Fundraisers: You’re In The Customer Service Industry. Get Over It.
Don’t accept card in person, so fax in this form. Can’t accept purchases online, so download form and mail in. No one answers the phone, so leave a voice mail. Call a different extension to just talk to a human freaking being but no one answers, so leave another voicemail. This is horrible customer service and it has to stop.
The only reason I called multiple times (and even tried a fax… remember those?) is because I told the person who was fundraising that I would (Cialdini’s consistency here at it’s finest…) and he gets some sort of credit for the sale so it means something to him. There were many areas that this organization could have improved in and they all relate to customer service and thinking things through FROM THE DONOR’S PERSPECTIVE. What’s easiest for you is generally not best for them.
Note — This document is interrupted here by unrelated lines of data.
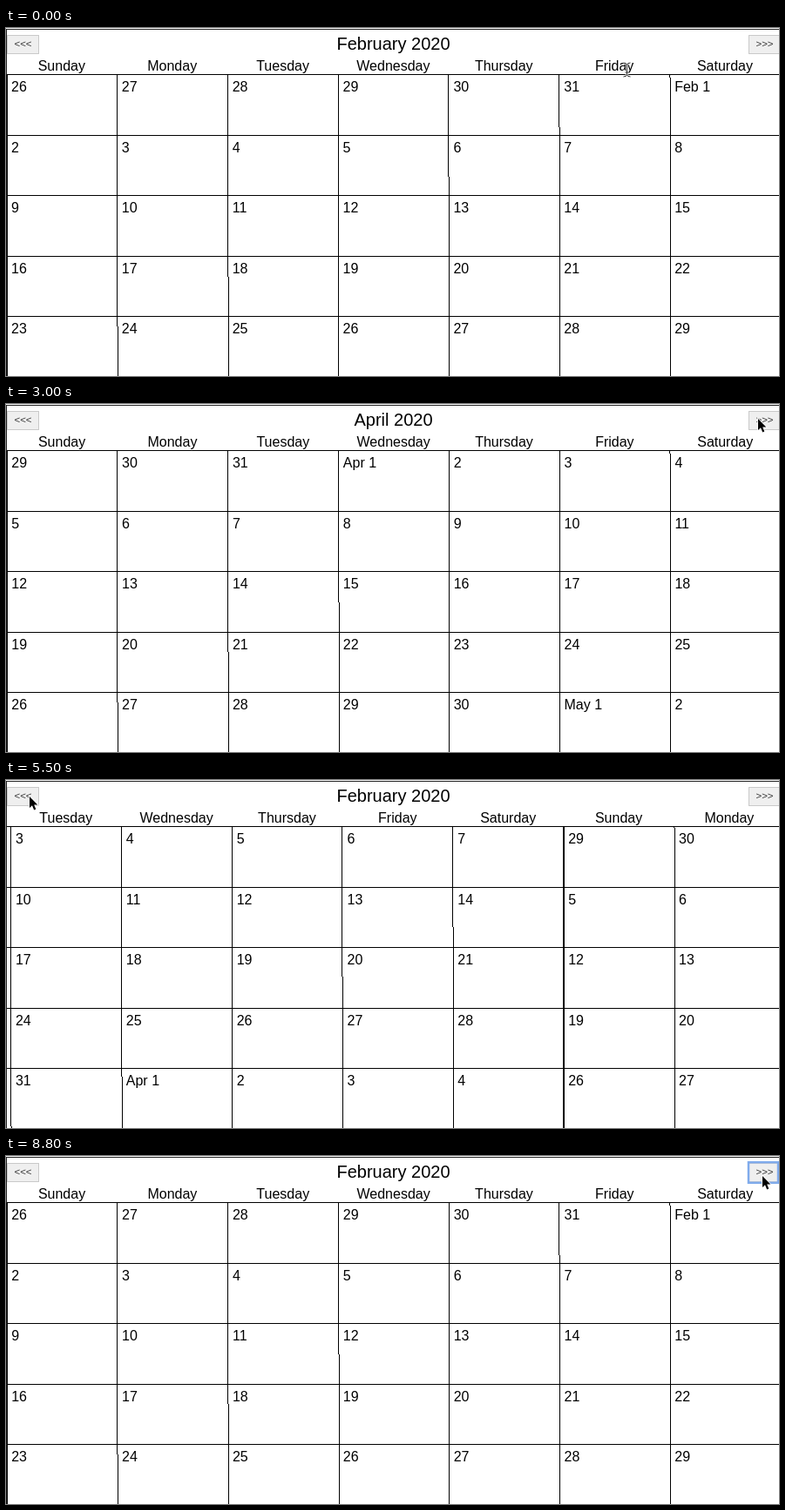
These frames come from a looping animation (887 by 400 pixels, 8900 ms). An HTML page with a canvas:

```html
<!DOCTYPE html>
<html lang="en">
<head>
<meta charset="utf-8">
<title>Sliding calendar</title>
<style>
  html, body { margin: 0; width: 100%; height: 100%; overflow: hidden; background: #fff; }
  canvas { display: block; }
</style>
</head>
<body>
<canvas id="stage" width="887" height="400"></canvas>
<script>
const W = 887, H = 400, LOOP = 8900, STEP = 100;
const PAGE = W + 1, COL = PAGE / 7, TOP = 53, GRID = 348;
const YEAR = 2020, FIRST_MONTH = 1, FOCUS_TIME = 8000;
const FONT = '"Liberation Sans", Arial, sans-serif';
const MONTHS = ['January', 'February', 'March', 'April', 'May', 'June'];
const DAYS = ['Sunday', 'Monday', 'Tuesday', 'Wednesday', 'Thursday', 'Friday', 'Saturday'];

// Button presses: three steps forward, a quick burst back, one step forward
const press = (time, direction) => ({ time, direction });
const burst = Array.from({ length: 4 }, (_, i) => press(5162.4 + 150 * i, -1));
const PRESSES = [press(1126, 1), press(2184, 1), press(3569, 1), ...burst, press(7965, 1)];

// Pointer glides between a few places; power shapes the slowing down, sag bends the path
const point = (x, y) => ({ x, y });
const HEADER = point(767, 29), NEXT = point(863, 17), BACK = point(27, 19), AWAY = point(1255, 1);
const GLIDES = [
  { start: 300, end: 1000, from: HEADER, to: NEXT, power: 2, sag: 0 },
  { start: 3600, end: 5000, from: NEXT, to: BACK, power: 1.48, sag: 63 },
  { start: 6900, end: 7100, from: BACK, to: AWAY, power: 1, sag: 0 },
  { start: 7600, end: 7800, from: point(884, 35), to: point(868, 23), power: 1, sag: 0 }
];

const ctx = document.getElementById('stage').getContext('2d');

// Critically damped spring from 0 to 1
function spring(ms) {
  const u = Math.max(0, ms) * 0.013;
  return 1 - (1 + u) * Math.exp(-u);
}

function text(string, x, y, size, align = 'left', color = '#000') {
  ctx.font = `${size}px ${FONT}`;
  ctx.textAlign = align;
  ctx.fillStyle = color;
  ctx.fillText(string, x, y);
}

function rect(x, y, w, h, color = '#000') {
  ctx.fillStyle = color;
  ctx.fillRect(x, y, w, h);
}

// Column lines shift slightly where they cross the stage's diagonal
function columnLine(x) {
  const split = Math.max(TOP, Math.min(H, Math.round(H * (1 - x / W))));
  rect(Math.floor(x + 0.5), TOP, 1, split - TOP);
  rect(Math.floor(x + 1.3), split, 1, H - split);
}

function drawMonth(month, left) {
  const first = new Date(YEAR, month, 1).getDay();
  const length = new Date(YEAR, month + 1, 0).getDate();
  const rows = Math.ceil((first + length) / 7);
  const rowTop = row => Math.round(TOP + row * GRID / rows);

  for (let row = 0; row < rows; row++) rect(Math.round(left), rowTop(row), PAGE, 1);
  rect(Math.round(left), TOP, 2, H - TOP);

  DAYS.forEach((name, col) => {
    const x = left + col * COL;
    if (col) columnLine(x);
    text(name, x + COL / 2 + 0.4, 49, 16, 'center');
    for (let row = 0; row < rows; row++) {
      const date = new Date(YEAR, month, 1 - first + row * 7 + col);
      const day = date.getDate();
      const label = day === 1 ? `${MONTHS[date.getMonth()].slice(0, 3)} 1` : day;
      text(label, x + 6, rowTop(row) + 20, 16);
    }
  });
}

function drawButton(x, label, focused) {
  rect(x, 8, 37, 22, '#c9c9c9');
  rect(x + 1, 9, 35, 20, '#efefef');
  text(label, x + 18.5, 22, 11.5, 'center', '#333');
  if (focused) {
    ctx.strokeStyle = '#80abec';
    ctx.lineWidth = 2.5;
    ctx.strokeRect(x, 7.2, W - x - 1, 23.6);
  }
}

function drawArrow({ x, y }) {
  ctx.save();
  ctx.translate(x, y);
  const arrow = new Path2D('M0 0V13L3 10.3L5.2 15.5L7.3 14.6L5.2 9.6H9.3Z');
  ctx.lineWidth = 1.6;
  ctx.strokeStyle = '#fff';
  ctx.stroke(arrow);
  ctx.fillStyle = '#000';
  ctx.fill(arrow);
  ctx.restore();
}

function drawTextCursor({ x, y }) {
  ctx.save();
  ctx.translate(x, y);
  const beam = new Path2D('M-4-8Q0-8 0-5Q0-8 4-8M-4 8Q0 8 0 5Q0 8 4 8M0-6V6M-2 3H2');
  for (const [color, width] of [['#fff', 2.5], ['#333', 1]]) {
    ctx.strokeStyle = color;
    ctx.lineWidth = width;
    ctx.stroke(beam);
  }
  ctx.restore();
}

function pointerAt(t) {
  const glide = GLIDES.findLast(({ start }) => start < t);
  if (!glide) return HEADER;
  const { start, end, from, to, power, sag } = glide;
  const p = 1 - (1 - Math.min(1, (t - start) / (end - start))) ** power;
  return point(
    from.x + (to.x - from.x) * p,
    from.y + (to.y - from.y) * p + sag * Math.sin(Math.PI * p)
  );
}

function draw(t) {
  let view = FIRST_MONTH, current = FIRST_MONTH;
  for (const { time, direction } of PRESSES) {
    view += direction * spring(t - time);
    if (t >= time) current += direction;
  }

  rect(0, 0, W, H, '#fff');
  MONTHS.forEach((_, month) => {
    if (Math.abs(month - view) < 1) drawMonth(month, (month - view) * PAGE);
  });
  rect(0, 1, W, 1, '#222');
  rect(0, 1, 1, H, '#222');
  text(`${MONTHS[current]} ${YEAR}`, 444.5, 25, 20, 'center');
  drawButton(1, '<<<');
  drawButton(852, '>>>', t >= FOCUS_TIME);

  if (t < 200) drawTextCursor(point(712.5 + 0.28 * t, 48 + 0.04 * t));
  else drawArrow(pointerAt(t));
}

function tick() {
  const t = performance.now() % LOOP;
  draw(Math.floor(t / STEP) * STEP);
  requestAnimationFrame(tick);
}
tick();
</script>
</body>
</html>
```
Huge difference. Here’s some of the mistakes they made, and others often do, that you can (easily) avoid in your customer service.
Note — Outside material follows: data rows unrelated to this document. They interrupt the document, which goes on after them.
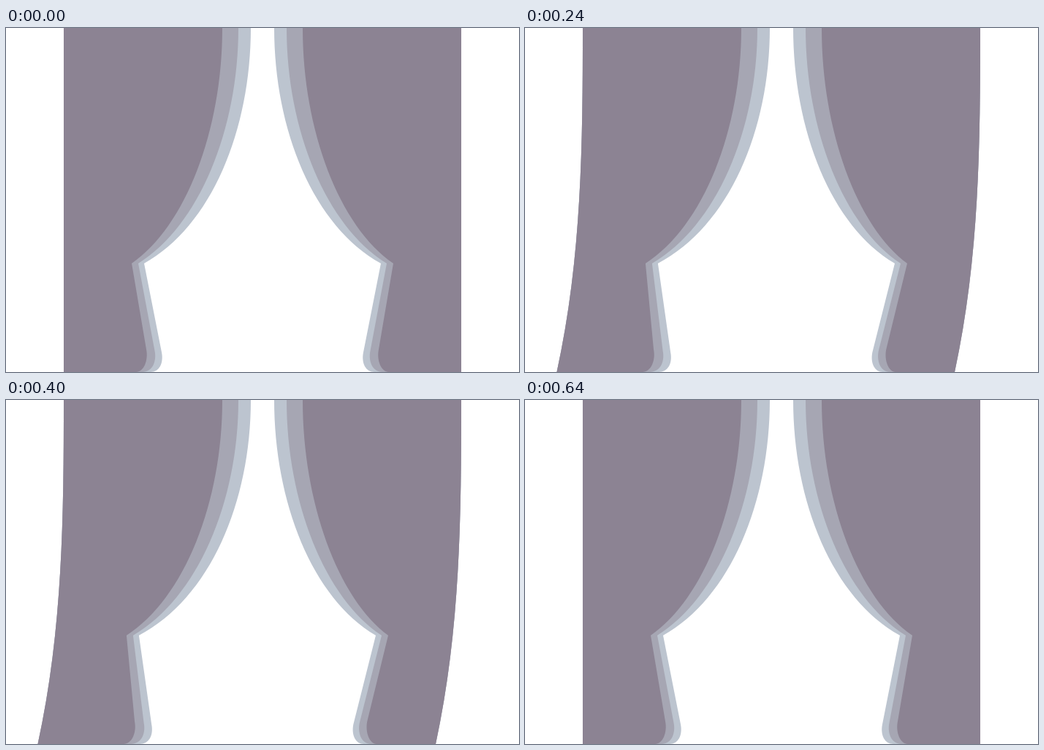
An HTML page with a canvas for the animation above (2640 ms loop, 702 px wide and 472 px high).

```html
<!DOCTYPE html>
<html lang="en">
<head>
<meta charset="utf-8">
<title>Swaying curtains</title>
<style>
  html, body { margin: 0; width: 100%; height: 100%; overflow: hidden; background: #fff; }
  canvas { display: block; }
</style>
</head>
<body>
<canvas id="stage" width="702" height="472"></canvas>
<script>
const W = 702, H = 472, KNEE_Y = 323, OUTER_X = 79;
const LOOP = 2640, STEP = 80, STEPS = 8;
const ctx = document.getElementById("stage").getContext("2d");

// Inner edge of each fabric layer, back to front; gain is its share of the sway.
const layers = [
  { color: "#bcc4cf", top: 335, belly: 281, knee: 189, leg: 213, legY: 445, foot: 198, gain: 0.39 },
  { color: "#a6a6b3", top: 318, belly: 263.5, knee: 181, leg: 203.5, legY: 443, foot: 187, gain: 0.42 },
  { color: "#8c8393", top: 296, belly: 246, knee: 172, leg: 192, legY: 441, foot: 178, gain: 0.45 }
];

// Sideways travel of the outer hem, from rest to full sway.
const leftSway = [0, 10, 23, 35.5, 45];
const rightSway = [0, 9.5, 21, 35, 44.5];

function drawLayer(l, sway) {
  const kneeX = l.knee + sway * 0.2;
  const d = sway * l.gain;
  ctx.fillStyle = l.color;
  ctx.beginPath();
  ctx.moveTo(OUTER_X, 0);
  ctx.lineTo(l.top, 0);
  ctx.bezierCurveTo(l.top, 140, l.belly + sway * 0.05, 272, kneeX, KNEE_Y);
  ctx.lineTo(l.leg + d, l.legY);
  ctx.bezierCurveTo(l.leg + 3 + d, l.legY + 15, l.leg - 3.5 + d, H, l.foot + d * 1.08, H);
  ctx.lineTo(OUTER_X + sway, H);
  ctx.bezierCurveTo(OUTER_X + sway * 0.03, H * 2 / 3, OUTER_X, H / 3, OUTER_X, 0);
  ctx.fill();
}

function drawCurtain(mirrored, sway) {
  ctx.save();
  if (mirrored) {
    ctx.translate(W, 0);
    ctx.scale(-1, 1);
  }
  for (const l of layers) drawLayer(l, sway);
  ctx.restore();
}

function draw(now) {
  const step = Math.min(Math.floor((now % LOOP) / STEP), STEPS);
  const pose = 4 - Math.abs(step - 4);
  ctx.fillStyle = "#fff";
  ctx.fillRect(0, 0, W, H);
  drawCurtain(false, -leftSway[pose]);
  drawCurtain(true, rightSway[pose]);
}

const start = performance.now();
function frame() {
  draw(performance.now() - start);
  requestAnimationFrame(frame);
}
frame();
</script>
</body>
</html>
```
4 Things To Help With Your Customer Service
1. Have online transactions. Purchasing tickets, making donations, buying calendars, etc. whatever it is you wan the donor/customer to do in the form of a transaction, enable it online. Don’t make them download a form and fax/mail/email in. If you don’t build it or have it on your own site, use a third party site as a final option.
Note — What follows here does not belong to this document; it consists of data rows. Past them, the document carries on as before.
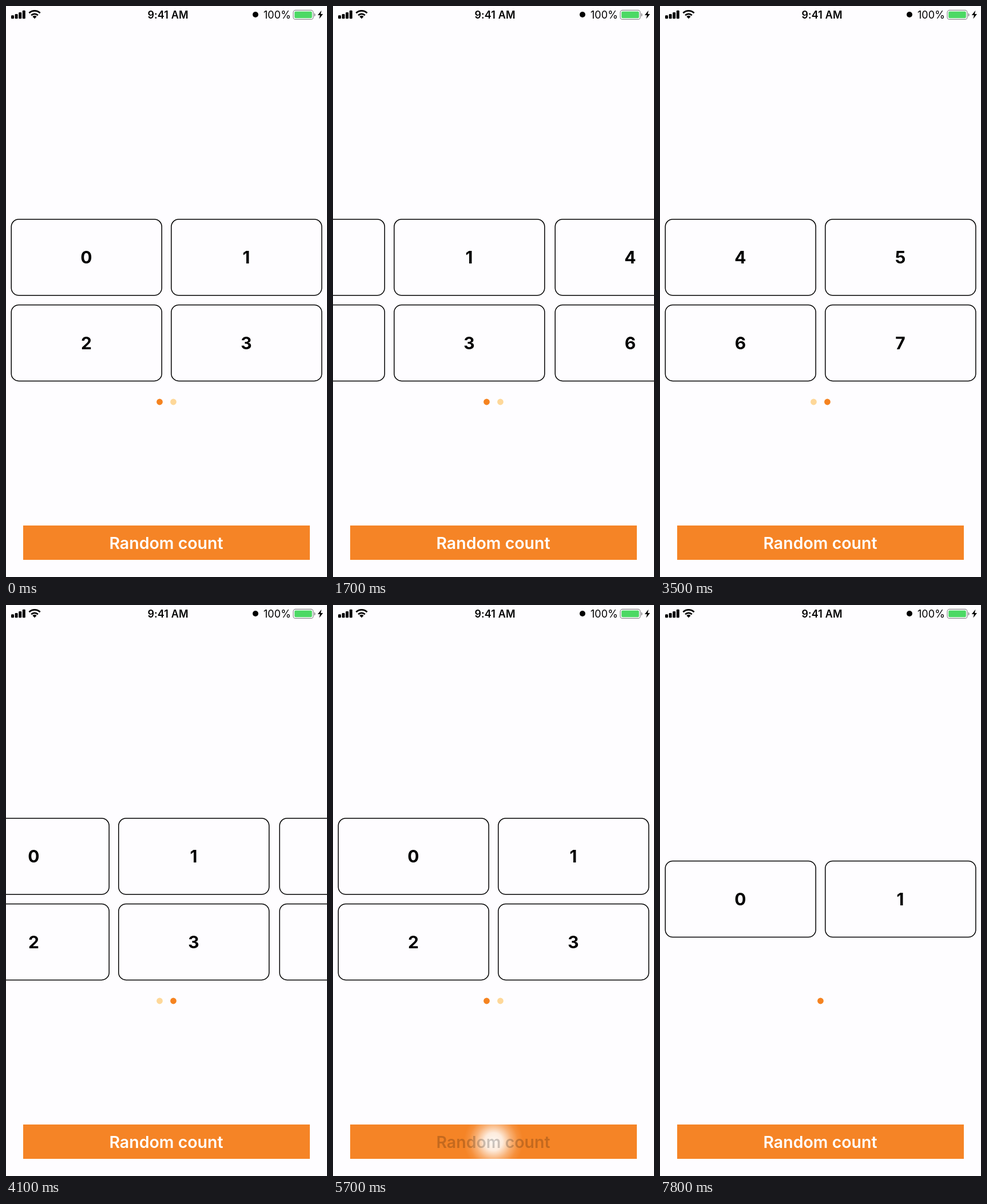
An HTML page that plays this animation: 561x998 px, repeating every 8000 ms.

```html
<!DOCTYPE html>
<html lang="en">
<head>
<meta charset="utf-8">
<title>Paged grid</title>
<style>
  html, body { margin: 0; width: 100%; height: 100%; overflow: hidden; background: #fefdff; }
  svg { display: block; width: 561px; height: 998px; font-family: Inter, Roboto, sans-serif; }
  text { text-anchor: middle; }
  .card rect { fill: none; stroke: #000; stroke-width: 1.5; }
  .card text { font-size: 30px; font-weight: 700; }
  .label { font-size: 28.5px; font-weight: 600; }
  .time { font-size: 18px; font-weight: 600; letter-spacing: .1px; }
  .charge { font-size: 18px; letter-spacing: .1px; }
</style>
</head>
<body>
<svg viewBox="0 0 561 998">
  <defs>
    <radialGradient id="shine">
      <stop offset="0" stop-color="#fff" stop-opacity=".94"/>
      <stop offset=".3" stop-color="#fff" stop-opacity=".84"/>
      <stop offset=".6" stop-color="#fff" stop-opacity=".36"/>
      <stop offset=".82" stop-color="#fff" stop-opacity=".1"/>
      <stop offset="1" stop-color="#fff" stop-opacity="0"/>
    </radialGradient>
  </defs>

  <g id="status">
    <rect x="9" y="16.3" width="5" height="6" rx="1.4"/>
    <rect x="15.6" y="14" width="5" height="8.3" rx="1.4"/>
    <rect x="22.2" y="11" width="5" height="11.3" rx="1.4"/>
    <rect x="28.8" y="7.8" width="5" height="14.5" rx="1.4"/>
    <path d="M50 22.3l-3.6-3.8a5.2 5.2 0 0 1 7.2 0z"/>
    <path d="M44.2 16.2a8.4 8.4 0 0 1 11.6 0M40.4 12.2a13.9 13.9 0 0 1 19.2 0" fill="none" stroke="#000" stroke-width="2.9"/>
    <text class="time" x="283" y="21.6">9:41 AM</text>
    <circle cx="436" cy="15" r="5"/>
    <text class="charge" x="474" y="21.6">100%</text>
    <rect x="502" y="7.4" width="35" height="16" rx="4" fill="none" stroke="#8b8b8d" stroke-width="1.2"/>
    <rect x="504.2" y="9.6" width="30.6" height="11.6" rx="2" fill="#4cd964"/>
    <path d="M538.6 12.2q2 1 2 3.2t-2 3.2z" fill="#8b8b8d"/>
    <path d="M551.4 7.8l-6.6 8.2h4l-1.4 6.4 6.6-8.4h-4z"/>
  </g>

  <g id="cards"></g>
  <g id="dots"></g>

  <rect x="30" y="908" width="501" height="60" fill="#f58426"/>
  <circle id="glow" cx="280.5" cy="938" r="52" fill="url(#shine)"/>
  <text class="label" id="label" x="280" y="948.5">Random count</text>
</svg>
<script>
const LOOP = 8000, STEP = 100, PAGE = 561, DECAY = .0084;
const ON = '#f58320', OFF = '#fed899';
const PRESS = 5700, RELEASE = 5900;
const $ = id => document.getElementById(id);

function add(parent, tag, attrs, text) {
  const el = document.createElementNS('http://www.w3.org/2000/svg', tag);
  for (const key in attrs) el.setAttribute(key, attrs[key]);
  if (text !== undefined) el.textContent = text;
  return parent.appendChild(el);
}

const cards = Array.from({ length: 8 }, (_, i) => {
  const x = 9.25 + (i >> 2) * PAGE + (i & 1) * 279.6;
  const y = 372.8 + (i >> 1 & 1) * 149.6;
  const g = add($('cards'), 'g', { class: 'card' });
  add(g, 'rect', { x, y, width: 263, height: 133, rx: 13 });
  add(g, 'text', { x: x + 131.2, y: y + 77.2 }, i);
  return g;
});
const dots = [0, 1].map(() => add($('dots'), 'circle', { cy: 692, r: 5.4 }));

// Finger drag, then exponential settling, forward and back.
function scroll(t) {
  if (t < 1300 || t >= 4500) return 0;
  if (t < 1700) return 182 * ((t - 1300) / 400) ** 2;
  if (t < 2200) return PAGE - 379 * Math.exp(-DECAY * (t - 1700));
  if (t < 3900) return PAGE;
  return 494 * Math.exp(-DECAY * (t - 3900));
}

function draw(t) {
  const few = t >= RELEASE;
  const pressed = t >= PRESS && !few;
  const page = t >= 2200 && t < 4500 ? 1 : 0;

  $('cards').setAttribute('transform', `translate(${-scroll(t)} ${few ? 74.7 : 0})`);
  cards.forEach((card, i) => card.setAttribute('visibility', few && i > 1 ? 'hidden' : 'visible'));
  dots.forEach((dot, i) => {
    dot.setAttribute('cx', few ? 280.5 : 268.5 + 24 * i);
    dot.setAttribute('fill', i === page ? ON : OFF);
    dot.setAttribute('visibility', few && i ? 'hidden' : 'visible');
  });

  const fade = Math.max(0, 1 - (t - RELEASE) / 500);
  $('glow').setAttribute('opacity', pressed ? 1 : few ? fade : 0);
  $('label').setAttribute('fill', pressed ? 'rgba(0,0,0,.2)' : '#fff');
}

const start = performance.now();
function tick() {
  const t = (performance.now() - start) % LOOP;
  draw(Math.floor(t / STEP) * STEP);
  requestAnimationFrame(tick);
}
tick();
</script>
</body>
</html>
```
2. Answer the phone. If you don’t enable online transactions, do so at your own peril, then have a number they can call and give you the credit card information over the phone. If you do this BE PREPARED. Have people ready to answer the phones and know how to process the gift. If your main person is away, make sure someone else can cover them and also go through that process.
3. Take credit cards in person. With so many iPhones, iPads and Android phones and tablets out there it has never been easier to take credit card payments on the go. PayPal, Stripe, Square and even many banks offer a little “swiper” that you just plug in to your device, swipe the card, they sign with their finger and you’re done.
4. Monitor social media. Not everyone is on social media and not everyone will make a complaint on social media but if someone sent an angry tweet about you into the world would you know about it? How soon would you know about it? How would you respond? There are some simple things you can do like a search and save as stream in Hootsuite, set up Google Alerts and have check-ins on your social media so you don’t always have to be on there. If you can find these people and respond well in a timely manner it can be the beginning of a greater relationship.
If you are in fundraising, you are in customer service. Get over it. Think about things from the supporters’ point of view and how it can be easier for them not for you! If you put some things in place for call in donations, social media support or online transactions make sure they run well and smooth as well. Just having them doesn’t mean they are providing a good customer experience. We are getting better and better at tracking the donations we get and why but it’s much more difficult to know which donations we don’t get and why. If you focus on customer service, user experience and just general “how can we be better”, hopefully you won’t have to worry as much about those lost donations.